10 Ways to Jump-Start Creativity in the New Year

Ten authors share New Year's Resolutions.

Posted Dec 28, 2017

Jennifer Haupt
Source: Jennifer Haupt

I’m not usually one to make New Year’s resolutions but, frankly, my creative life could really use a kick start. I’ve spent the past nine months putting in-place the promotional foundation for my debut novel, the novel I worked on for eleven years. I’ll admit, I was actually thrilled to take a break from my characters! And now, with the recent completion of final edits, I need to crank up my creative gears again to complete novel number two. So, I asked some of my favorite authors — debut authors and old pros — to come up with New Year’s resolutions for creative inspiration, and I also came up with my own:

"My New Year’s resolution is to be more open about my shortcomings. Success can pave over the emotional reality of being a writer, which isn’t always pretty. I think that honesty in real life, will translate to honesty on the page." — Jamie Ford, Love and Other Consolation Prizes

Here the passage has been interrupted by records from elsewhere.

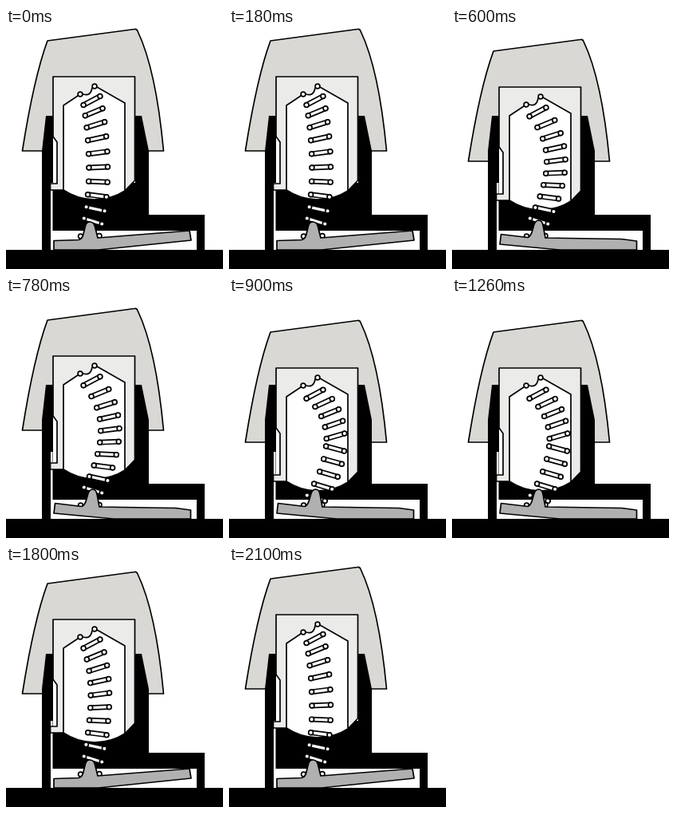
An HTML page that plays this animation: 272 px wide and 302 px high, repeating every 2400 ms.

```html
<!DOCTYPE html>
<html lang="en">
<head>
<meta charset="utf-8">
<title>Buckling spring key</title>
<style>
  html, body { margin: 0; width: 100%; height: 100%; overflow: hidden; background: #fff; }
  svg { display: block; width: 272px; height: 302px; }
  .line { stroke: #000; stroke-width: 1.7; stroke-linejoin: round; }
</style>
</head>
<body>
<svg viewBox="0 0 272 302">
  <g class="key">
    <path class="line" fill="#d9d8d4" d="M52 16L161 1.5Q164 1 165 4Q188 52 197.500 154H20.500Q35 62 52 16Z"/>
  </g>

  <!-- housing, with the recess and the lower chamber cut out -->
  <path d="M50 110H59V194H162V110H170L179 154V234H249V280H45V154Z"/>
  <path fill="#fff" d="M56 194H58.500V254H239V279H56Z"/>

  <g class="key">
    <path fill="#fff" d="M59 136H64V195H56V194H59Z"/>
    <path class="line" fill="#ebebe9" d="M59 61H161.500V191L149 204L72 203H55.500V195H64V143L59 136Z"/>
    <path class="line" fill="#fff" d="M72 97L90 85Q93 81 97 83Q106 86 108 75L114 74L149 94V204Q132 215 111 215Q90 215 72 203Z"/>
  </g>

  <g id="spring"></g>
  <path id="hammer" class="line" fill="#b0b0b0"/>
  <rect y="278" width="272" height="24"/>
</svg>
<script>
const STEP = 300;
const ORDER = [0, 1, 2, 3, 3, 2, 1, 0];
const COILS = 10;
const COIL_WIDTH = 23.5;

const UP = 'M60 266.5L91 265.5Q96 264 97 258L99.500 248Q101 243 105 243Q110 243 111.500 249L115 263L230 254L232 266L116 278H60Z';
const DOWN = 'M61.500 258.500L95 262.500Q99 261 101 253L103 246Q105 241 109 241Q113 241.500 114 247L117 263L213 264.500L231.500 267V278H135L60 271Z';

// bend: the two handles of the spring's centre line; fold: how sharply it kinks.
const POSES = [
  { drop: 0, hammer: UP, bend: [[116, 131], [120, 199]], foot: 242, fold: 0 },
  { drop: 6, hammer: UP, bend: [[124, 141], [118, 196]], foot: 242, fold: 0 },
  { drop: 13, hammer: DOWN, bend: [[144, 149], [131, 199]], foot: 242, fold: 0 },
  { drop: 28, hammer: DOWN, bend: [[146, 151], [138, 210]], foot: 252, fold: 16 }
];

const spring = document.getElementById('spring');
const hammer = document.getElementById('hammer');
const keys = document.querySelectorAll('.key');

const bezier = (a, b, c, d, u) => {
  const v = 1 - u;
  return a * v ** 3 + 3 * b * v * v * u + 3 * c * v * u * u + d * u ** 3;
};

const ring = (x, y) =>
  `<circle class="line" fill="#fff" cx="${x}" cy="${y}" r="2.9"/>`;

// Coils tip from rising to falling along the spring; a fold splits the two halves.
const tilt = (u, fold) => 18 * u - 11 + fold * (u < 0.5 ? -u / 2 : 1 - u);

function coil({ drop, bend: [p, q], foot, fold }, u) {
  const dy = tilt(u, fold);
  const dx = Math.sqrt(COIL_WIDTH ** 2 - dy ** 2);
  const x = bezier(107.5, p[0], q[0], 109, u) - dx / 2;
  const y = bezier(91 + drop * 1.1, p[1], q[1], foot, u) - dy / 2;
  const rod = `d="M${x} ${y}l${dx} ${dy}" stroke-linecap="round"`;
  return `<path ${rod} stroke="#000" stroke-width="6.8"/>` +
    `<path ${rod} stroke="#fff" stroke-width="3.4"/>` +
    ring(x, y) + ring(x + dx, y + dy);
}

function pose(p) {
  keys.forEach(k => k.setAttribute('transform', `translate(0 ${p.drop})`));
  hammer.setAttribute('d', p.hammer);
  let parts = ring(93, 83 + p.drop) + ring(111, 73 + p.drop);
  for (let i = 0; i < COILS; i++) parts += coil(p, i / (COILS - 1));
  spring.innerHTML = parts + ring(93.5, 261) + ring(117, 260.5);
}

let shown = -1;
function tick() {
  const now = ORDER[Math.floor(performance.now() / STEP) % ORDER.length];
  if (now !== shown) pose(POSES[shown = now]);
  requestAnimationFrame(tick);
}
tick();
</script>
</body>
</html>
```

"In my creative life, I resolve to be forgiving and gentle toward myself when my writing process feels overwhelming or confusing. To do this, I will remind myself —like a mantra — to have faith, to accept that confusion is a natural part of making art, and that this process of searching and discovery will inevitably bring clarity, flashes of inspiration, and  surprising narrative gifts." — Jessica Keener, Strangers in Budapest

"In 2018, I resolve to trust that the time it takes to write something is the right amount of time, even if it takes longer than I want it to, or my agent or editor wants it to. And I’ll trust that what I want to write is what I should be writing. I’ll remember that I’m the one in charge of my writing life, and that what occurs each day at my desk is exactly what should be happening in order for me to get where I want to go.” — Jennie Shortridge, Love Water Memory

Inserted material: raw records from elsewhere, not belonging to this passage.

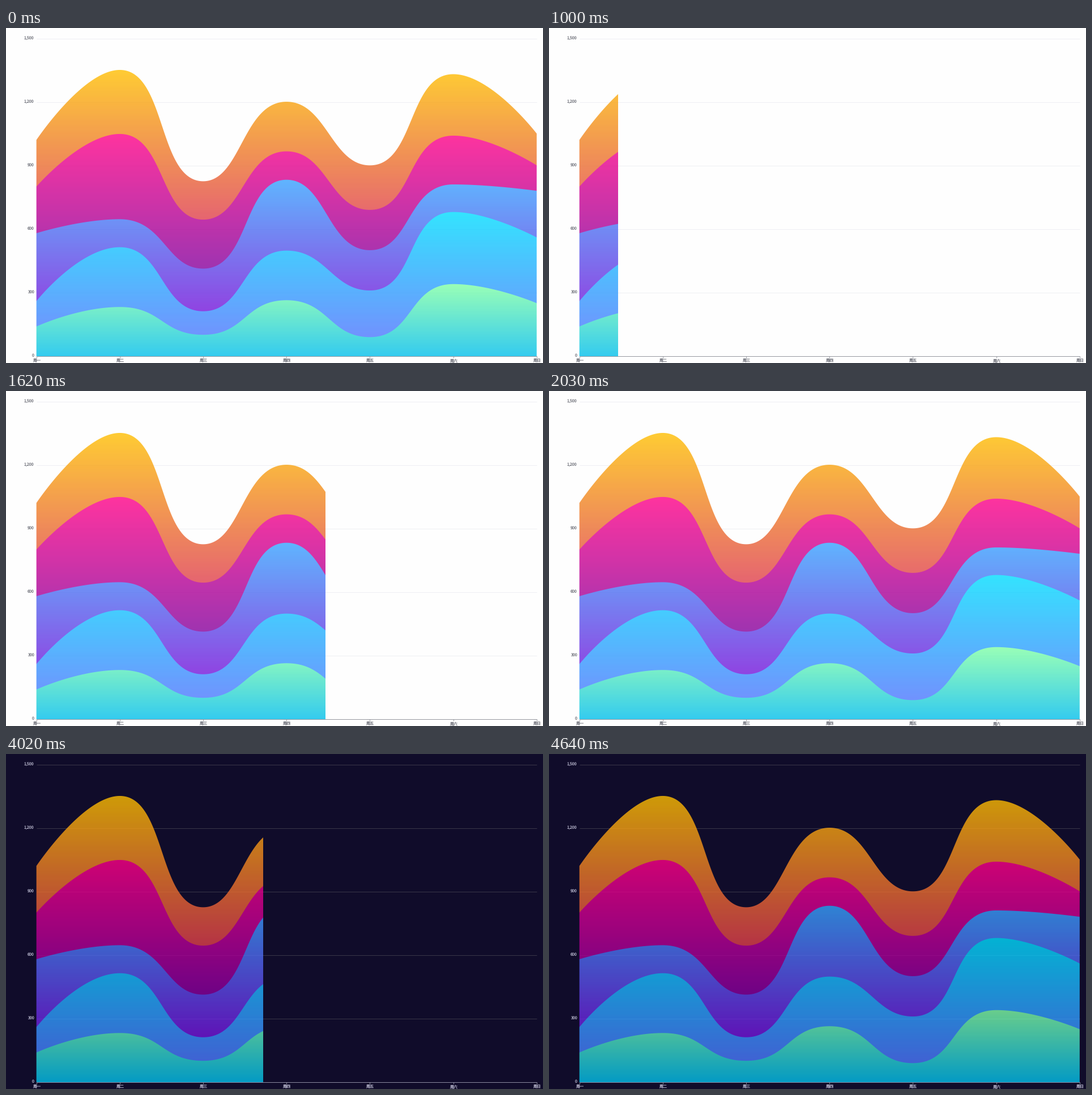
A matplotlib script that plays this animation: 948x591 px, repeating every 6.25 s.

```python
import numpy as np
import matplotlib.pyplot as plt
from matplotlib.animation import FuncAnimation

W, H, DPI = 948, 591, 128
PX = 72 / DPI                      # points per pixel
X0, X1, BASE, UNIT = 53.7, 936.8, 579.0, 0.3741
STEP, LOOP = 125, 6250
DARK_AT = 3625

DAYS = "一二三四五六日"
VALUES = [
    [140, 232, 101, 264, 90, 340, 250],
    [120, 282, 111, 234, 220, 340, 310],
    [320, 132, 201, 334, 190, 130, 220],
    [220, 402, 231, 134, 190, 230, 120],
    [220, 302, 181, 234, 210, 290, 150],
]
FILLS = [
    ((128, 255, 165), (1, 191, 236)),
    ((0, 221, 255), (77, 119, 255)),
    ((55, 162, 255), (116, 21, 219)),
    ((255, 0, 135), (135, 0, 157)),
    ((255, 191, 0), (224, 62, 76)),
]
OPACITY = 0.8
LIGHT = dict(back="#fefefe", grid="#eeeff3", axis="#96989f", text="#6e7079")
DARK = dict(back="#100c2a", grid="#393648", axis="#8b8aa0", text="#b9b8ce")

# Time and right edge of the reveal.
LIGHT_SWEEP = ([1000, 1375, 1500, 1625, 1750, 1875, 2000],
               [122, 462, 564, 667, 787, 907, 937])
DARK_SWEEP = ([3625, 4000, 4125, 4500, 4625], [113, 454, 572, 908, 937])

SUB = 6                            # samples per pixel column
xs = (np.arange(W * SUB) + 0.5) / SUB
rows = np.arange(H)[:, None]


def smooth_curve(pts, smooth=0.5):
    """Length-weighted bezier spline without overshoot, sampled on xs."""
    t = np.linspace(0, 1, 120)[:, None]
    out, c0 = [], pts[0]
    for k in range(1, len(pts)):
        prev, p = pts[k - 1], pts[k]
        c1, c2 = p, p
        if k + 1 < len(pts):
            nxt = pts[k + 1]
            a, b = np.hypot(*(p - prev)), np.hypot(*(nxt - p))
            c2 = p + (nxt - prev) * smooth * b / (a + b)
            c2 = np.clip(c2, np.minimum(nxt, p), np.maximum(nxt, p))
            c1 = p - (c2 - p) * a / b
            c1 = np.clip(c1, np.minimum(prev, p), np.maximum(prev, p))
            c2 = p + (p - c1) * b / a
        out.append((1 - t) ** 3 * prev + 3 * (1 - t) ** 2 * t * c0
                   + 3 * (1 - t) * t ** 2 * c1 + t ** 3 * p)
        c0 = c2
    x, y = np.vstack(out).T
    return np.interp(xs, x, y)


def below(curve):
    """Share of each pixel that lies under the curve, within the plot."""
    share = np.clip(rows + 1 - curve, 0, 1) * ((xs >= X0) & (xs <= X1))
    return share.reshape(H, W, SUB).mean(axis=2)


def gradient(top, bottom, colors):
    t = np.clip((rows + 0.5 - top) / (bottom - top), 0, 1)
    first, last = np.array(colors) / 255
    return (first + (last - first) * t)[:, None, :]


def paint_areas(ticks):
    lower = np.full_like(xs, BASE)
    under = below(lower)
    rgb, cover = np.zeros((H, W, 3)), np.zeros((H, W, 1))
    for total, colors in zip(np.cumsum(VALUES, axis=0), FILLS):
        upper = smooth_curve(np.column_stack([ticks, BASE - UNIT * total]))
        filled = below(upper)
        share = (filled - under)[..., None]
        rgb += share * gradient(upper.min(), lower.max(), colors)
        cover += share
        lower, under = upper, filled
    rgb /= np.maximum(cover, 1e-6)
    rgba = np.concatenate([rgb, cover * OPACITY], axis=2)
    return np.uint8(np.clip(rgba, 0, 1) * 255 + 0.5)


plt.rcParams["font.family"] = "Noto Sans CJK JP"
plt.rcParams["text.hinting"] = "none"
fig = plt.figure(figsize=(W / DPI, H / DPI), dpi=DPI)
ax = fig.add_axes([0, 0, 1, 1])
ax.axis("off")

ticks_x = np.linspace(X0, X1, len(DAYS))
grid_lines, axis_lines, labels = [], [], []


def line(x, y, group):
    group += ax.plot(x, y, lw=PX, solid_capstyle="butt", zorder=1)


def label(x, y, text, align):
    labels.append(ax.text(x, y, text, size=7 * PX, ha=align, va="baseline", zorder=4))


for k in range(6):
    y = 578.5 - 112 * k
    line([X0, X1], [y, y], grid_lines if k else axis_lines)
    label(49.3, y + 1.6, f"{300 * k:,}", "right")
for x, day in zip(ticks_x, DAYS):
    line([x, x], [579, 582], axis_lines)
    label(x, 589.1, "周" + day, "center")

areas = paint_areas(ticks_x)
image = ax.imshow(areas, extent=(0, W, H, 0), aspect="auto",
                  interpolation="nearest", zorder=2)
ax.set_xlim(0, W)
ax.set_ylim(H, 0)


def sweep_edge(t):
    if t < LIGHT_SWEEP[0][0]:
        return W
    return int(round(np.interp(t, *(DARK_SWEEP if t >= DARK_AT else LIGHT_SWEEP))))


def update(i):
    t = i * STEP
    theme = DARK if t >= DARK_AT else LIGHT
    fig.set_facecolor(theme["back"])
    for group, key in ((grid_lines, "grid"), (axis_lines, "axis"), (labels, "text")):
        for artist in group:
            artist.set_color(theme[key])
    shown = areas.copy()
    shown[:, sweep_edge(t):, 3] = 0
    image.set_data(shown)
    return []


anim = FuncAnimation(fig, update, frames=LOOP // STEP, interval=STEP,
                     repeat=True, repeat_delay=0, blit=False)
plt.show()
```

"When the everyday problems and appointments crowd my writing time, my New Year’s pledge is not to toss away what’s left because I decide it’s not enough time to get anything meaningful written. Any amount counts is going to be my mantra. I think I’ll be pleasantly surprised." — Victoria Redel, Before Everything

"I'm swinging for the fences on my current novel, which bridges 14,000 years of history in the northwest, and employs dozens of points-of-view. The breadth and complexity of the interwoven narratives, along with their attendant timelines and systems of logic, as well as the necessity for continuity, connective tissue, and thematic unity can be at times a bit overwhelming when I step back. So, my New Year resolution for 2018 is to maintain my focus on the task at hand, and keep reminding myself to eat this elephant one bite at a time." — Jonathan Evison, Lawn Boy

"For 2017, I want to learn how to accept who I am as a writer. It is so easy to fall into the trap of comparison — longing for the skills of other authors I admire, wishing for the accolades that other writers have received — and when I am that place it brings my own work to a halt. This year, I plan to work on seeing in myself what my readers see, and learning to be content with that." — Janelle Brown, Watch Me Disappear

"Another author once told me that there are three words one must come to terms with in order to survive as a writer: Why. Not. Me. In a profession where success is so often measured in relative terms — who’s made which list, who’s won what award, who is selling the most copies, who has earned more stars — it’s easy to continually feel “less-than.” This year, as my debut novel goes out into the world, my resolution is to stay grounded in knowing that I wrote the book I wanted to write, and to cheer on others who are pursuing their dreams." — Mira T. Lee, Everything Here is Beautiful

"I am in the process of writing my second novel, five months before my debut hits the shelves. My New Years Resolution is to not panic. (Ha.) It is also my resolution to remember that while in my work I may feel the pull of others' expectations —agent, editor, readers, "the market" — my only obligation is to the story." — Aimee Molloy, The Perfect Mother

"I'm determined not to fall into the anxiety-traps laying in wait for those of us with books about to be published. It's easy to click on reviews and begin to judge our worth in 1-5 stars, to measure our success by the publicity our fellow writers receive, or to focus on winning praise from those who wield the most power in this business. Instead, I resolve to turn my attention toward all gestures of enthusiasm, unprompted kindness and generosity — gifts that not only boost the career but also the soul." — Susan Henderson, The Flicker of Old Dreams

"It occurs to me, with the impending publication of my debut novel that I have had — and still have — a boatload of expectations around publication and success. My resolution is to let go of my expectations so that I may enjoy the unexpected pleasures." — Jennifer Haupt, In the Shadow of 10,000 Hills